Saved entries
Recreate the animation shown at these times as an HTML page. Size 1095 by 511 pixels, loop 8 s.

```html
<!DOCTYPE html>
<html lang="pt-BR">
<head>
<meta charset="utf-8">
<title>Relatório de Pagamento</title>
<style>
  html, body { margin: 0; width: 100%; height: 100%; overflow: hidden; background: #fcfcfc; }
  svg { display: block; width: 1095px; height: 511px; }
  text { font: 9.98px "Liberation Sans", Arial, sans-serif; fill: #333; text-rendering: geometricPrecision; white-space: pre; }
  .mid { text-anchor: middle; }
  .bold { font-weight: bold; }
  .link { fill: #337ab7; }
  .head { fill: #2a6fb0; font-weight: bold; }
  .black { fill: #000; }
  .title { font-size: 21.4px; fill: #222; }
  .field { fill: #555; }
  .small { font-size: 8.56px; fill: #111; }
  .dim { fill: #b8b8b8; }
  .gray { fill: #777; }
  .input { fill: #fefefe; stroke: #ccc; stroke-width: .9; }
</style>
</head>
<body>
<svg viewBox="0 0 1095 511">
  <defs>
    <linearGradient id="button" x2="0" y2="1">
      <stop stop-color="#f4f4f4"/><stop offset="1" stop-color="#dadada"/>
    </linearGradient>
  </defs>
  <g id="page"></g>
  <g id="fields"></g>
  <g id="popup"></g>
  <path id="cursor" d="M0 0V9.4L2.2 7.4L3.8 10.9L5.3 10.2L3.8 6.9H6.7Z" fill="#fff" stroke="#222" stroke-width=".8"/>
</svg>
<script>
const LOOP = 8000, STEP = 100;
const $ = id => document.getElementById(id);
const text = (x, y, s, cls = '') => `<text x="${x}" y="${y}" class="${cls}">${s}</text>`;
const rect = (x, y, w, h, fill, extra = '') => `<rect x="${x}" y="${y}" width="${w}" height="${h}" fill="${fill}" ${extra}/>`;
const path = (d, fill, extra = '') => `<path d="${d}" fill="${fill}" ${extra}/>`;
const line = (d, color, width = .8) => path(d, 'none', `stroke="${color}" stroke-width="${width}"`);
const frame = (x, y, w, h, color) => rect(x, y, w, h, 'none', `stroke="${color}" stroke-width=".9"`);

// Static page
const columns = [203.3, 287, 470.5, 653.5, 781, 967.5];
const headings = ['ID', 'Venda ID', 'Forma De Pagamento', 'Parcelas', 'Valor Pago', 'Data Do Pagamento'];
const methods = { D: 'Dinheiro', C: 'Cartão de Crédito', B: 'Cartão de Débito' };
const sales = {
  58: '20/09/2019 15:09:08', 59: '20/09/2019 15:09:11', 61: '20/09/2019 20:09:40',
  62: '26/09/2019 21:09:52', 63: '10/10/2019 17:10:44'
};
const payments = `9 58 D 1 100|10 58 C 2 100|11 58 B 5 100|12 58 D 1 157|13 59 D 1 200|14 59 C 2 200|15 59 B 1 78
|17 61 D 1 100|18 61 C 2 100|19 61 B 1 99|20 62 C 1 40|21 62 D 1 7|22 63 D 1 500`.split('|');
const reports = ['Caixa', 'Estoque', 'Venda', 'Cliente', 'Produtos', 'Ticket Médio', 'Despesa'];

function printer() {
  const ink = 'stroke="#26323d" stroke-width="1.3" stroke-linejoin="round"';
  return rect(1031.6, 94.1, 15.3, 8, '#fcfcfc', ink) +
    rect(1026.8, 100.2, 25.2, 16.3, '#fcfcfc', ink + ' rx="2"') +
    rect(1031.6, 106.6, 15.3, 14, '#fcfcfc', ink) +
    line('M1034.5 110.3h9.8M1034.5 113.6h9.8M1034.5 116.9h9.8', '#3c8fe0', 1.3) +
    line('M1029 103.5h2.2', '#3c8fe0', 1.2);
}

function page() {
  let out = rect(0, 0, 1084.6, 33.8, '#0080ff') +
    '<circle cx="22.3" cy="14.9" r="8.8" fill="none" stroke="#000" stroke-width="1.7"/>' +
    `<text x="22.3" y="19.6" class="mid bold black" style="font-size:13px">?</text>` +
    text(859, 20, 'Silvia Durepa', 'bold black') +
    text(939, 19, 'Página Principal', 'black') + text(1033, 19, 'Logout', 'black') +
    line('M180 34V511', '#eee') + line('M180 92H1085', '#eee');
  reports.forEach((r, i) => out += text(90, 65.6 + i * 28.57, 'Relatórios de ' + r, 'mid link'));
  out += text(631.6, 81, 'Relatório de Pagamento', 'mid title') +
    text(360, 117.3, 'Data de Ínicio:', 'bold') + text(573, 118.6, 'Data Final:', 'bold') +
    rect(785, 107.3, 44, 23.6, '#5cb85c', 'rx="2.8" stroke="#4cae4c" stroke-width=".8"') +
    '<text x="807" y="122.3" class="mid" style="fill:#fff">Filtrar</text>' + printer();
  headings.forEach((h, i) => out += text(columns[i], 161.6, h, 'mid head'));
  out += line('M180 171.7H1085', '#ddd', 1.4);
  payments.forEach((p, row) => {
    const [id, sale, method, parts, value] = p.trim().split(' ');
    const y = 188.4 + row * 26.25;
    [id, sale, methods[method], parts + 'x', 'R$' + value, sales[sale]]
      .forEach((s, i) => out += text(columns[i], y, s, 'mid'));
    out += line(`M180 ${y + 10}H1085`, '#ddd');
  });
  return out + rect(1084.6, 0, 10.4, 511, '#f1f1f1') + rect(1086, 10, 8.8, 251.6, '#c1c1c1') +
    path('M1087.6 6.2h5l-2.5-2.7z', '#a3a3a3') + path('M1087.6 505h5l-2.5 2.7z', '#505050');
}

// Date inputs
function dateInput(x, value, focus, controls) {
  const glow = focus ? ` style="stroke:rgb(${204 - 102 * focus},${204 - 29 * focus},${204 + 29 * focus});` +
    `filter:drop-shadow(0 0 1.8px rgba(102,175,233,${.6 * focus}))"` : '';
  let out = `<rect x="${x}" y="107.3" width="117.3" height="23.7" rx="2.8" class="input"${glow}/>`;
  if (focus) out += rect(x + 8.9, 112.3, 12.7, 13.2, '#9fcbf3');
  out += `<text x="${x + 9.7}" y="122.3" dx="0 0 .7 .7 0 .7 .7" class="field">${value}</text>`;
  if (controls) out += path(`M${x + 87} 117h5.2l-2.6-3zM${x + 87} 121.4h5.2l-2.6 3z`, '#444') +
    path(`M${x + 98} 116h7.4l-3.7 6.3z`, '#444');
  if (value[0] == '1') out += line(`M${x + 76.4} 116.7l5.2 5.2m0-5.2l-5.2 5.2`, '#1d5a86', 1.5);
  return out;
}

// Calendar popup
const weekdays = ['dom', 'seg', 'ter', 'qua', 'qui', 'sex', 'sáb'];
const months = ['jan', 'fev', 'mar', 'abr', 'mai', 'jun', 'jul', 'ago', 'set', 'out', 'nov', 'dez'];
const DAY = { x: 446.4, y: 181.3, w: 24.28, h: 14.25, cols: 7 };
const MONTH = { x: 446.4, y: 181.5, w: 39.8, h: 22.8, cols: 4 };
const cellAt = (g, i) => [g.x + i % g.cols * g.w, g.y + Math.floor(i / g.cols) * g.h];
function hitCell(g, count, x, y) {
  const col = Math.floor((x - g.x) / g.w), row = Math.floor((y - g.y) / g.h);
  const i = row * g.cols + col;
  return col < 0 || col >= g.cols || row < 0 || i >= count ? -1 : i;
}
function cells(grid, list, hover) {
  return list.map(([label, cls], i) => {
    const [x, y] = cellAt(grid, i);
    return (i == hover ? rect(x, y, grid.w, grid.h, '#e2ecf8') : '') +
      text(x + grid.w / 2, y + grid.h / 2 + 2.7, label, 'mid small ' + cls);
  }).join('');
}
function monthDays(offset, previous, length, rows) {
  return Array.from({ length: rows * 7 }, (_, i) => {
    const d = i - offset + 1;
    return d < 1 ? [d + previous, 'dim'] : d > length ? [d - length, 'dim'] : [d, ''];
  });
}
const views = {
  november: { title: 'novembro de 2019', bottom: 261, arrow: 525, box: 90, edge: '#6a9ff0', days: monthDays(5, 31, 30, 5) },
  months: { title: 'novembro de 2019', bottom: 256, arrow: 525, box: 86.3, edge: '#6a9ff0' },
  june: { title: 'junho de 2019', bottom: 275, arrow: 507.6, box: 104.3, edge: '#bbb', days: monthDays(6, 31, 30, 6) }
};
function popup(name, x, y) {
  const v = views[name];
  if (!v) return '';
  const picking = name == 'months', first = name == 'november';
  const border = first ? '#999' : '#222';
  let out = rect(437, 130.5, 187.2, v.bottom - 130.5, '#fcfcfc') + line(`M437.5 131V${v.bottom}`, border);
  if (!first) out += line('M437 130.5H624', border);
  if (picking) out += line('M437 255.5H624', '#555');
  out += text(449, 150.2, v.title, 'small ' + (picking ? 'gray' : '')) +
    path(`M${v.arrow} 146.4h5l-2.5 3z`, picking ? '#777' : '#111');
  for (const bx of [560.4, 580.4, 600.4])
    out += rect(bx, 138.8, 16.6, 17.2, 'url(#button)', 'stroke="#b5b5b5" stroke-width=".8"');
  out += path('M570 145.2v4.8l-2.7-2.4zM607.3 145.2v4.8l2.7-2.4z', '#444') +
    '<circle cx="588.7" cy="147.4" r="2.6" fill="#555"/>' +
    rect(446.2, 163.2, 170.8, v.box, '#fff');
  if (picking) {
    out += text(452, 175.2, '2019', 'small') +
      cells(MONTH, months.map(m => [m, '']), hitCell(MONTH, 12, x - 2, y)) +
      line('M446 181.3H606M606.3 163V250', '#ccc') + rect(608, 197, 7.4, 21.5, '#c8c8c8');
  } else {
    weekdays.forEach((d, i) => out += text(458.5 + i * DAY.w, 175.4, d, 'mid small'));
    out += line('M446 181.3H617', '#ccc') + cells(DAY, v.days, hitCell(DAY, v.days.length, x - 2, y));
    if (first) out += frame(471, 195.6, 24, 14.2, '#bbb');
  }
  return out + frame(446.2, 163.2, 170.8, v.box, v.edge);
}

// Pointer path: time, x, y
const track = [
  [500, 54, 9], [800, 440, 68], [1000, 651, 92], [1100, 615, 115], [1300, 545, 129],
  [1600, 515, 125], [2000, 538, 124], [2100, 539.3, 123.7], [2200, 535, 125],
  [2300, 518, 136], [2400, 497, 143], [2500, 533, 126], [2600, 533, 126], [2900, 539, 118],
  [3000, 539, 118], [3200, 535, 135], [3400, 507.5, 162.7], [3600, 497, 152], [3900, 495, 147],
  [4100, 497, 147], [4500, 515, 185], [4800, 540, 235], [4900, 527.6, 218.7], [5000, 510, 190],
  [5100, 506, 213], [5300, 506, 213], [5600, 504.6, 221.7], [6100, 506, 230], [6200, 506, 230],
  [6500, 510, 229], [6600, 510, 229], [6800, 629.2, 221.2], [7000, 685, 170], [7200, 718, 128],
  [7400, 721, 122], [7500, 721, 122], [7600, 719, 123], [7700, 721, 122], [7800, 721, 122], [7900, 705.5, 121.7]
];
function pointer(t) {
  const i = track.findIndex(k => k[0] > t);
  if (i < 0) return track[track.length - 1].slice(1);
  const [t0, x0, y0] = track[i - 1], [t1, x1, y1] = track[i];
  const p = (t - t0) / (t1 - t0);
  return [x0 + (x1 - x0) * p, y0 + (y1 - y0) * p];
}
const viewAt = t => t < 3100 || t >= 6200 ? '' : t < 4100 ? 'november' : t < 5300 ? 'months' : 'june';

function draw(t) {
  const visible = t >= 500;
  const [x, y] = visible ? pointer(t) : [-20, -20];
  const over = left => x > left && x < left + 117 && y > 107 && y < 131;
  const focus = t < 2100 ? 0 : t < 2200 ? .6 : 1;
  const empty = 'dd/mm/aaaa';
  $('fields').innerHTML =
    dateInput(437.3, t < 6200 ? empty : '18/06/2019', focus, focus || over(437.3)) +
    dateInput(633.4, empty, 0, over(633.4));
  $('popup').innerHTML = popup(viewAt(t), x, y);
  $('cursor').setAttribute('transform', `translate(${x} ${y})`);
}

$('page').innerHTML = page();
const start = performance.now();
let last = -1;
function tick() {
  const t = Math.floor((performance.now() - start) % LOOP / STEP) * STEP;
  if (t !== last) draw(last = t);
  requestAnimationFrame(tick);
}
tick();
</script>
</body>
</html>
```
==
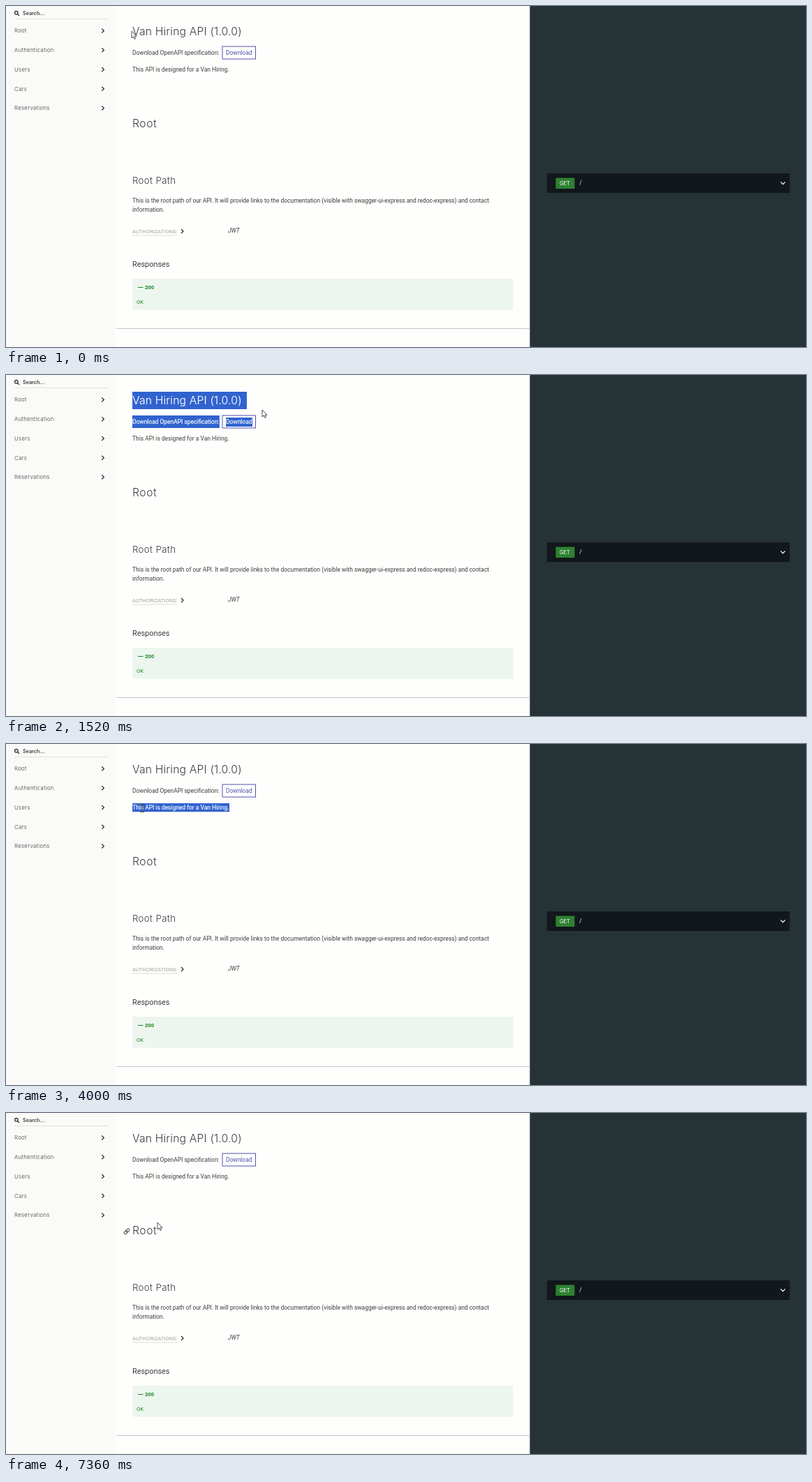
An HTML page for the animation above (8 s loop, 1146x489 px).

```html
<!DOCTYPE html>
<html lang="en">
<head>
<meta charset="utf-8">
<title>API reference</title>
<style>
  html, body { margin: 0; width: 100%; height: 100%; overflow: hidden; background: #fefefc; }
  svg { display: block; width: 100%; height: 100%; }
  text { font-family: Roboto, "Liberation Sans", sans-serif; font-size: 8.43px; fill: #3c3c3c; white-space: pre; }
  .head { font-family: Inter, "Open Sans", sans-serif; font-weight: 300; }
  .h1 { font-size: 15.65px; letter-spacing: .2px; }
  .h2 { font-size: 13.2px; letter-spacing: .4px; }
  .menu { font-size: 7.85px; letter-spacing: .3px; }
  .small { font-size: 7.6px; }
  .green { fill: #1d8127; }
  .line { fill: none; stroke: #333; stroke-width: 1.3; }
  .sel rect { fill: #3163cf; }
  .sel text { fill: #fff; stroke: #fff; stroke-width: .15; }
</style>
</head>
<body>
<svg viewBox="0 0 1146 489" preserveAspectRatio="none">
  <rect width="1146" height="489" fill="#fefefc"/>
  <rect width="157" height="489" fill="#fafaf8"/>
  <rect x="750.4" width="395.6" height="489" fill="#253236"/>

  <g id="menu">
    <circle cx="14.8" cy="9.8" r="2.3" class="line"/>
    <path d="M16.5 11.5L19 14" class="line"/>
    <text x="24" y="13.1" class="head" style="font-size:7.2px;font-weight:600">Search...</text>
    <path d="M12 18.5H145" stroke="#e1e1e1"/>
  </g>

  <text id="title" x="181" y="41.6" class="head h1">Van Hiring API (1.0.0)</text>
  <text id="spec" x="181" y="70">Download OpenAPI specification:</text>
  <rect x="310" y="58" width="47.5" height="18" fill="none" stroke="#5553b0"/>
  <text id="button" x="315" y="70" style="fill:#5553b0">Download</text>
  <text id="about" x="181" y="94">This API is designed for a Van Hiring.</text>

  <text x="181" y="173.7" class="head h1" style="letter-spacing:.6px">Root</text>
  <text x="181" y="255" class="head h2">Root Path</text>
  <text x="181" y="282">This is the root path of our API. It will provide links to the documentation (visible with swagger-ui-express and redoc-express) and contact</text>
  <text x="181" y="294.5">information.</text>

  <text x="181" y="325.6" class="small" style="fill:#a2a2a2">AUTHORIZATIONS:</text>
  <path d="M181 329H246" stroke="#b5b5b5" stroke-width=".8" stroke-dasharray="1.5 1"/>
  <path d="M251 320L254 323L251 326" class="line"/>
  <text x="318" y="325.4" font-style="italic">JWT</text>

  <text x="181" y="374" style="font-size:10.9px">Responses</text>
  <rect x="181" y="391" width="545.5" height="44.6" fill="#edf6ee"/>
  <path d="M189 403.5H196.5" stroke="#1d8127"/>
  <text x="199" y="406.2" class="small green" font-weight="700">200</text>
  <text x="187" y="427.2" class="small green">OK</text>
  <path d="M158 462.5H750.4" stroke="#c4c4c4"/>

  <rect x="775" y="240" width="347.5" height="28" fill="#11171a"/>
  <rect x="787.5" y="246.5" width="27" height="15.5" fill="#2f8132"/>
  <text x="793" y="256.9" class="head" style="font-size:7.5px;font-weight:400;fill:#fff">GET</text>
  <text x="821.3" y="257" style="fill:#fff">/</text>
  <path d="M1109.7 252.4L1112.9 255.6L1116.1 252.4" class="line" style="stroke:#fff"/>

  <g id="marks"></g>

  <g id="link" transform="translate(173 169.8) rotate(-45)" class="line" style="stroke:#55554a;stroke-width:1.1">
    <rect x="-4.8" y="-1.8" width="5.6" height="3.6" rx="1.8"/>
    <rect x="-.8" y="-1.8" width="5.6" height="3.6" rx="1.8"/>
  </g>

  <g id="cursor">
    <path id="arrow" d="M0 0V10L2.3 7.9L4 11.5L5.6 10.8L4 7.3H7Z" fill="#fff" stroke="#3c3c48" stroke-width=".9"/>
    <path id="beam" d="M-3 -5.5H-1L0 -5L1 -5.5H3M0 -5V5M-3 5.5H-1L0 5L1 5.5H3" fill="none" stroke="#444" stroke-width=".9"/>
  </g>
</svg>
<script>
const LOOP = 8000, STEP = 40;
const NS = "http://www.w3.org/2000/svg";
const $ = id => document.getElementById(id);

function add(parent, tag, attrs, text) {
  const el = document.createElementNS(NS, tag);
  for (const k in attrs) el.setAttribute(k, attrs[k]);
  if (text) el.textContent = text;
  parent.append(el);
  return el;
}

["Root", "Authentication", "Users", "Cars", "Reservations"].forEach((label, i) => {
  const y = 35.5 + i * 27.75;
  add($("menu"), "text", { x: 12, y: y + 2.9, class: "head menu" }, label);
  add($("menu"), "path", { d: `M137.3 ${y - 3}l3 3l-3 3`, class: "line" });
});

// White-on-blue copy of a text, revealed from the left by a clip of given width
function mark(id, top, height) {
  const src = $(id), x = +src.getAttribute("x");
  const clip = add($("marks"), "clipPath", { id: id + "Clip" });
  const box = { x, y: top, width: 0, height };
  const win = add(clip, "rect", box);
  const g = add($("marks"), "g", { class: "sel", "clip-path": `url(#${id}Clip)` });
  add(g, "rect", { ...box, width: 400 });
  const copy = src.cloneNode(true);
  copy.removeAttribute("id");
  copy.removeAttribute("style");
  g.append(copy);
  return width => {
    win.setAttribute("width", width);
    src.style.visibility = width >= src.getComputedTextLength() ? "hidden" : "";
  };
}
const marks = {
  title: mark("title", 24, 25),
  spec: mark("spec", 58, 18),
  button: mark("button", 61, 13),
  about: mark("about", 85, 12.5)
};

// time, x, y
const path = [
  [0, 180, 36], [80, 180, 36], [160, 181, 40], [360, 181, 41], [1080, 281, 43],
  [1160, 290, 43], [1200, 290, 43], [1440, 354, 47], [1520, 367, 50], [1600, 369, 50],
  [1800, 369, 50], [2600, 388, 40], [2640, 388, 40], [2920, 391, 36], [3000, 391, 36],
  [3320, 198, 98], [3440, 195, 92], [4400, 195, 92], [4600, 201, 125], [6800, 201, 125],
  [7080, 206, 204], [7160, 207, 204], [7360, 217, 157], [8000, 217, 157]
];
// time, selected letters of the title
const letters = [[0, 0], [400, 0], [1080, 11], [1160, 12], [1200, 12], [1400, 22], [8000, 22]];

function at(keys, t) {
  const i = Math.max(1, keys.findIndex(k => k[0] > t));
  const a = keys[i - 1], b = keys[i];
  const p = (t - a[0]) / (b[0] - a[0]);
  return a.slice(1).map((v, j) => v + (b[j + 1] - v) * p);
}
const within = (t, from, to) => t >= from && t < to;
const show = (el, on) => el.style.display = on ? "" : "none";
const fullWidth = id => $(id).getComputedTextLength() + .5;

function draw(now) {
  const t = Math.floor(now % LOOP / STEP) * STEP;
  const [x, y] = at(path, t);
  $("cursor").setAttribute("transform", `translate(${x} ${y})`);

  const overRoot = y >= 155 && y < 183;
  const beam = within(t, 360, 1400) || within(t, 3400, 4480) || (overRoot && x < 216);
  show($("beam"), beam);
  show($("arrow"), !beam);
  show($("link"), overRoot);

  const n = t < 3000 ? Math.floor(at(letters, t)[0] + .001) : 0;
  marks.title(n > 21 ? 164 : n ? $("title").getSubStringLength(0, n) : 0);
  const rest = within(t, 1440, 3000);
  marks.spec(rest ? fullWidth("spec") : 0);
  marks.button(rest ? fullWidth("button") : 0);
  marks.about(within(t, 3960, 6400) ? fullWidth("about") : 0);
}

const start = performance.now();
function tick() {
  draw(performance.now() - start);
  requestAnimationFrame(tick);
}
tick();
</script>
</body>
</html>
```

* **PROBLEM TO WORK ON**:
Among the lines above, please find those with "marks" and copy them.

* **TASK RESPONSE**:
  <g id="marks"></g>
  const clip = add($("marks"), "clipPath", { id: id + "Clip" });
  const g = add($("marks"), "g", { class: "sel", "clip-path": `url(#${id}Clip)` });
const marks = {
  marks.title(n > 21 ? 164 : n ? $("title").getSubStringLength(0, n) : 0);
  marks.spec(rest ? fullWidth("spec") : 0);
  marks.button(rest ? fullWidth("button") : 0);
  marks.about(within(t, 3960, 6400) ? fullWidth("about") : 0);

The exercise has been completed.